Space grells! Okay, not really…no philosophers here, just mindless predators…but it’s a close enough description to get all my D&D-playing fans excited, right?
What lunarmas are are space predators—picture the body of a spider crab hovering in midair and dangling clawed tentacles. Oh, and they implant their eggs in helpless victims—and yes, the larvae will eat their way out. Also an acid breath weapon. And their carapace is barbed, which cuts down their huggable factor. Good times!
If you want a mindless, science fiction double feature menace that must be killed to be stopped—they can survive on wood and dust if they have to and hibernate for centuries—lunarmas fit the bill. But there are hints in the Bestiary 4 text that lunarmas don't just appear—that they've been planted…or left behind…or even aimed. And that makes for another kind of adventure altogether.
Usually descending into the dungeon is the difficult part. This time it’s the going up that’s hard. When a cave-in blocks an adventuring party’s route home, they have to try a forking path instead…and in the process, awaken a hive of hibernating lunarmas. Now it’s a race back to the surface, with the adventurers simultaneously trying to outpace the lunarmas and prevent them from reaching the surface, where their devastation will only spread.
In the right circles—typically only the most open-minded sages and explorers—flumphs are known as messengers and scouts in the war against aberrations and aliens from beyond the stars. Hence their being targeted by a biological weapon: the lunarmas. When an adventuring party’s patron is contacted by the sole survivor of a shattered flumph colony, she hires adventurers to dispose of the lunarma menace and then try to trace the aberrations back to their designers…which might eventually lead them to vespergaunts and worse.

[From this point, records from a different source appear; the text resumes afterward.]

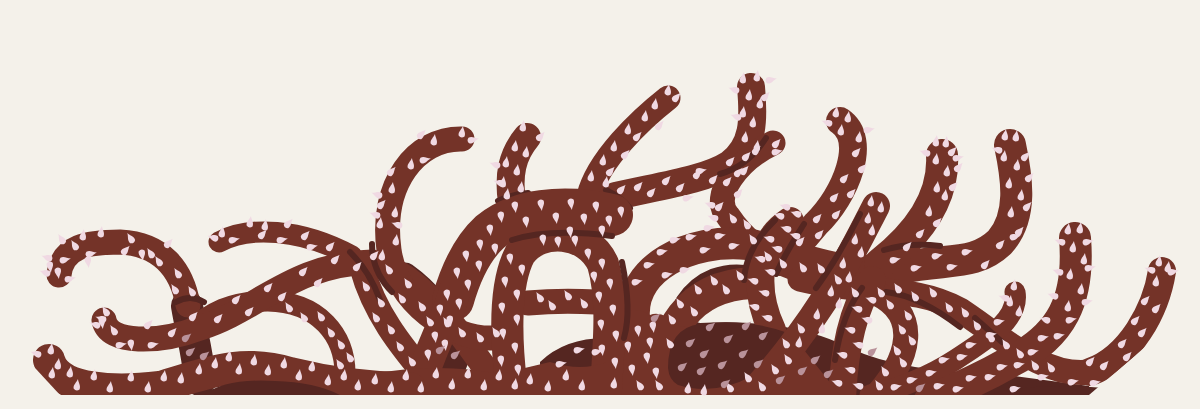
<!DOCTYPE html>
<html lang="en">
<head>
<meta charset="utf-8">
<title>Thorny tangle</title>
<style>
:root{--paper:#f4f1ea;--vine:#743328;--shade:#552621;--thorn:#f0d9e3;--thorn-dim:#b9929a}
html,body{margin:0;background:var(--paper);overflow:hidden}
svg{display:block;width:1200px;height:409px}
.vines path{fill:none;stroke:var(--vine);stroke-width:28;stroke-linecap:round}
.vines .solid{fill:var(--vine);stroke:none}
.vines .mound{fill:var(--shade);stroke:none}
.vines .dark{stroke:var(--shade)}
.vines .shadow{stroke:var(--shade);stroke-width:6}
.vines .w20{stroke-width:21}
.vines .w24{stroke-width:25}
.vines .w32{stroke-width:32}
.vines .w42{stroke-width:42}
.thorns path{fill:none}
.n{marker:url(#thorn-n)}
.ne{marker:url(#thorn-ne)}
.e{marker:url(#thorn-e)}
.s{marker:url(#thorn-s)}
.w{marker:url(#thorn-w)}
.nw{marker:url(#thorn-nw)}
.dim{marker:url(#thorn-dim)}
marker{overflow:visible}
</style>
</head>
<body>
<svg viewBox="0 0 1200 409" role="img" aria-label="A tangle of thorny red-brown vines">
<defs>
<path id="thorn" d="M0-7C1-3 4-1 3 3Q0 6-3 3C-4-1-1-3 0-7Z"/>
<marker id="thorn-n" markerUnits="userSpaceOnUse" orient="8"><use href="#thorn" fill="#f0d9e3"/></marker>
<marker id="thorn-ne" markerUnits="userSpaceOnUse" orient="42"><use href="#thorn" fill="#f0d9e3"/></marker>
<marker id="thorn-e" markerUnits="userSpaceOnUse" orient="78"><use href="#thorn" fill="#f0d9e3"/></marker>
<marker id="thorn-s" markerUnits="userSpaceOnUse" orient="172"><use href="#thorn" fill="#f0d9e3"/></marker>
<marker id="thorn-w" markerUnits="userSpaceOnUse" orient="-72"><use href="#thorn" fill="#f0d9e3"/></marker>
<marker id="thorn-nw" markerUnits="userSpaceOnUse" orient="-32"><use href="#thorn" fill="#f0d9e3"/></marker>
<marker id="thorn-dim" markerUnits="userSpaceOnUse" orient="50"><use href="#thorn" fill="#b9929a"/></marker>
<clipPath id="ground"><path d="M0 0H1200V300L1089 395H60L0 330Z"/></clipPath>
</defs>
<rect width="1200" height="409" fill="var(--paper)"/>

<g class="vines" clip-path="url(#ground)">
  <g id="back">
    <path class="mound" d="M540 362Q565 338 605 338Q640 305 700 323Q790 318 850 348Q900 372 1000 374L1089 386V395H540Z"/>
    <path class="dark w32" d="M187 306C192 335 197 350 200 380"/>
    <path class="w24" d="M59 275C62 246 88 242 120 242C162 244 182 270 188 305"/>
    <path class="shadow" d="M176 302Q190 294 204 302"/>
    <path class="w20" d="M345 376C346 335 318 302 268 301C232 301 210 312 186 334"/>
    <path class="shadow" d="M182 340Q212 312 258 292"/>
    <path class="w20" d="M219 242C248 226 300 228 352 256"/>
    <path class="w24" d="M362 268C374 312 400 345 428 378"/>
    <path class="dark w24" d="M405 275Q440 300 462 345L448 380"/>
    <path class="w24" d="M104 320C108 345 160 343 200 328C258 310 292 264 372 262C420 274 450 320 488 372"/>
    <path class="shadow" d="M350 252Q370 272 380 300"/>
    <path class="w24" d="M528 303Q560 300 596 302"/>
    <path d="M527 137C512 155 508 175 512 202"/>
    <path class="shadow" d="M498 201Q512 194 528 193"/>
    <path class="w24" d="M668 98C640 120 598 160 589 196"/>
  </g>
  <g id="middle">
    <path d="M751 87C754 120 754 146 730 164C705 180 660 186 616 196"/>
    <path class="w24" d="M773 143C738 160 710 196 728 216C752 252 790 272 830 277"/>
    <path class="shadow" d="M766 138Q748 166 720 174"/>
    <path class="shadow" d="M606 190Q622 198 630 208"/>
    <path d="M840 121C868 140 846 195 816 224Q800 244 780 262"/>
    <path class="w32" d="M634 318C630 268 690 238 748 244C810 260 840 278 900 268C950 258 975 266 1000 242C1023 216 1017 178 1010 145"/>
    <path class="w32" d="M942 155C945 205 908 242 880 264"/>
    <path class="shadow" d="M884 250Q910 242 940 246"/>
    <path class="dark w32" d="M690 306Q712 274 752 282"/>
    <path class="w32" d="M664 395C658 330 690 286 752 283"/>
    <path class="w24" d="M800 279C870 296 912 284 960 310C1005 340 1046 378 1090 372C1130 358 1156 310 1162 271"/>
    <path d="M1090 372C1130 358 1156 310 1162 271"/>
    <path class="w24" d="M868 290C925 310 910 362 872 400"/>
    <path class="shadow" d="M886 292Q920 296 960 327"/>
    <path class="w20" d="M1015 292C1020 320 985 340 955 360Q918 384 870 395"/>
    <path class="shadow" d="M975 318L1002 342"/>
    <path class="w32" d="M1075 238C1080 300 1062 336 1010 362Q975 382 930 400"/>
    <path d="M872 280C852 310 844 350 842 400"/>
    <path class="shadow" d="M862 288Q842 314 835 360"/>
    <path d="M790 221C752 246 756 296 772 330"/>
    <path class="shadow" d="M775 220Q746 248 744 280"/>
    <path class="shadow" d="M804 224Q786 252 776 274"/>
  </g>
  <g id="front">
    <path class="solid" d="M606 330Q625 300 650 315Q662 310 680 326L800 345L840 395H600Z"/>
    <path class="mound" d="M668 368Q668 328 700 324Q745 318 785 332L752 376Q715 396 678 385Q669 380 668 368Z"/>
    <path d="M876 206C850 256 822 318 746 400"/>
    <path class="shadow" d="M860 214Q838 258 816 288"/>
    <path class="w24" d="M462 139C416 138 380 184 389 250C396 302 450 340 494 338"/>
    <path class="shadow" d="M372 244Q372 272 392 292"/>
    <path class="w32" d="M511 382C506 340 504 284 520 254C540 226 588 230 603 264C614 302 608 350 606 390"/>
    <path class="shadow" d="M622 262Q632 310 624 338"/>
    <path class="w42" d="M612 215C562 204 516 210 490 232Q466 254 453 300"/>
    <path class="w32" d="M455 290C446 324 432 344 420 384"/>
    <path class="shadow" d="M512 240Q550 228 612 236"/>
    <path class="solid" d="M370 374Q440 362 500 374L550 362Q582 372 606 362V395H370Z"/>
    <path class="w32" d="M49 360C58 392 118 392 160 387C205 374 240 358 290 373Q350 388 410 388"/>
    <path class="mound" d="M204 395Q225 378 275 381Q315 382 340 395Z"/>
    <path class="mound" d="M985 395Q1035 382 1105 388V395Z"/>
  </g>
</g>

<g class="thorns">
  <path class="n" d="M83 236L101 233 222 233 250 223 265 226 462 133 434 141 411 165 392 189 395 213 380 224 396 241 382 256 523 127 515 147 526 153 506 163 517 171 503 183 521 188 507 195 668 91 655 105 645 117 628 130 614 147 603 161 591 177 606 183 743 79 757 77 749 96 760 104 743 113 753 123 745 138 757 147 836 113 848 118 841 131 859 138 936 142 946 143 936 160 947 172 937 188 945 196 929 212 1005 136 1016 137 1004 157 1017 166 1009 184 1021 196 1011 213 1068 230 1080 229 1073 248 1084 260 1070 275 1081 290 1068 307 1159 262 1168 268 1156 282 1014 286 1010 302 1019 312 871 202 881 208 868 219 872 231 855 240 861 253 843 264 849 278 831 292 839 304 817 315 822 329 799 343"/>
  <path class="ne" d="M125 251L168 244 288 224 262 235 305 236 330 247 148 325 172 333 193 317 218 319 236 300 249 312 268 288 282 297 303 272 318 283 335 260 357 267 374 256 421 135 391 172 381 205 540 137 676 98 659 126 637 137 625 155 610 172 621 190 638 187 651 193 666 181 680 188 697 175 713 180 730 162 738 173 746 157 765 97 776 144 756 151 744 171 727 182 738 194 719 207 856 153 862 169 844 179 851 194 834 198 836 215 817 219 819 235 800 242 952 152 958 168 953 187 937 223 920 234 907 247 1025 157 1029 178 1027 207 1019 232 1000 245 985 265 1145 301 1156 309 1135 321 1142 333 1122 344 1127 357 1104 366 1090 362"/>
  <path class="nw" d="M62 240L75 246 131 239 151 254 159 262 178 274 175 290 192 292 106 312 114 331 289 308 304 318 321 317 331 333 341 345 350 358 340 365 366 287 381 303 376 318 391 330 400 347 412 362 389 270 408 284 402 299 422 307 430 322 447 323 462 333 480 338 496 333 733 219 747 225 753 240 768 257 783 264 803 268 821 269 838 280 855 293 881 293 898 289 915 297 933 293 949 308 965 313 977 326 991 338 1006 345 1020 354 1035 366 1051 368 890 305 908 316 902 330 912 341 897 351 903 363 885 372 879 386"/>
  <path class="e" d="M90 254L64 260 69 279 233 240 281 240 311 247 120 345 152 345 472 140 424 160 687 198 700 171 776 152 770 80 868 130 957 158 894 260 915 268 936 256 951 267 966 252 1014 237 1087 242 1089 268 1086 302 1070 320 1058 336 1042 338 1032 352 1018 365 1001 367 989 377 970 378 957 389 938 386 998 322 990 335 970 345 961 357 943 360 930 373 911 380 895 387 1172 272 636 282 648 265 661 252 674 240 690 237 704 250 719 236 733 246 684 270 666 275 708 228"/>
  <path class="s" d="M58 272L50 266 88 261 142 254 102 322 131 344 501 216 515 206 526 221 541 204 556 217 571 203 584 218 596 206 609 220 621 211 602 230 570 231 490 229 480 244 495 248 466 255 479 265 457 272 468 284 447 294 459 303 440 309 450 320 435 336 445 344 428 354 510 258 522 269 505 281 517 294 502 307 517 319 503 333 515 347 501 360 518 369 543 239 558 241 575 240 588 253 602 263 594 276 610 283 599 296 613 309 601 324 616 335 602 349 615 362 628 346 638 330 653 326 632 369 647 357 656 372 650 342"/>
  <path class="w" d="M46 273L48 258 102 319 96 325 37 354 214 238 378 195 376 215 398 225 496 165 500 183 735 90 737 117 828 123 711 205 714 218 926 153 998 150 1061 242 1059 272 1054 296 1046 320 1151 270 1005 298 780 216 797 214 787 229 796 236 770 239 778 249 761 259 771 272 754 281 765 293 755 307 768 318 786 207 872 300 858 309 868 320 851 330 859 345 843 355 851 370 838 383 859 386"/>
  <path class="n" d="M51 350L58 365 52 374 70 373 77 386 94 376 110 388 131 377 148 388 164 377 181 379 199 370 215 364 229 357 239 370 254 361 268 371 284 364 299 376 312 367 328 381 344 376 358 386 375 380 391 388 406 376 421 388 436 374 452 385 468 374 484 386 499 376 515 385 530 380 548 387 566 376 582 386 614 384 688 389 704 391"/>
  <path class="nw" d="M670 344L672 320 680 304 694 312 698 290 714 281 726 290 740 276 540 298 552 306 568 296 584 304 640 386 659 386 730 388 748 378 762 387 775 370 788 360 801 329 786 344"/>
  <path class="e" d="M1014 389L1042 377 1072 382 1094 383 578 350 596 352 560 364"/>
  <path class="dim" d="M710 327L728 339 746 326 763 336 690 343 704 354 682 367 701 371 722 365 743 354 758 364 725 384 780 380 802 371 815 360 828 374 872 352 920 388 190 352 204 356 186 338 440 350 455 355 655 318"/>
</g>
</svg>
</body>
</html>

Formians despise lunarmas, for they are not immune to the aberrations’ egg-implanting abilities. Nevertheless, they are not above using them to serve their purposes. Should a planet of mammals resist formian colonization too strenuously, members of the myrmarch caste will direct lunarma-seeded asteroids to be sent to the surface in hopes of softening up the locals for a new round of colonization in a decade or so.
—Pathfinder Bestiary 4 185
Pathfinder fans, if you’re curious about grells, a good source is Lords of Madness: The Book of Aberrations, which made #13 in my “The 18 Most Rewarding 3e D&D Books for Pathfinder GMs” list.
Since we covered lunar dragons on Friday, ohgodhesloose reminded us of Spelljammer’s moon dragon. Don't let your werewolf get near one. In turn, I am likewise required to name-check the D&D Master Rules’ Pearl, the Moon Dragon, Ruler of all Chaotic Dragons. Not having an official good/evil axis, “basic” D&D was always fuzzier on alignment than AD&D or Pathfinder…but while it’s not a 100% guarantee that Pearl was bad news, the fact that she always traveled with a retinue of max-hit point brown, red, green, and black dragons was not a sign of a very pleasant monarch.
Radio show! Proof you can go from Holychild to Harry Belafonte in just one move. (Suck it, Pandora algorithms!) Also commemorating 10 years of the Hold Steady’s Separation Sunday, and apparently I just remembered that I like Big Audio Dynamite. Stream or download it here.
(Link good till Friday, 5/15, at midnight. If the feed skips, Save As an mp3 and listen in iTunes.)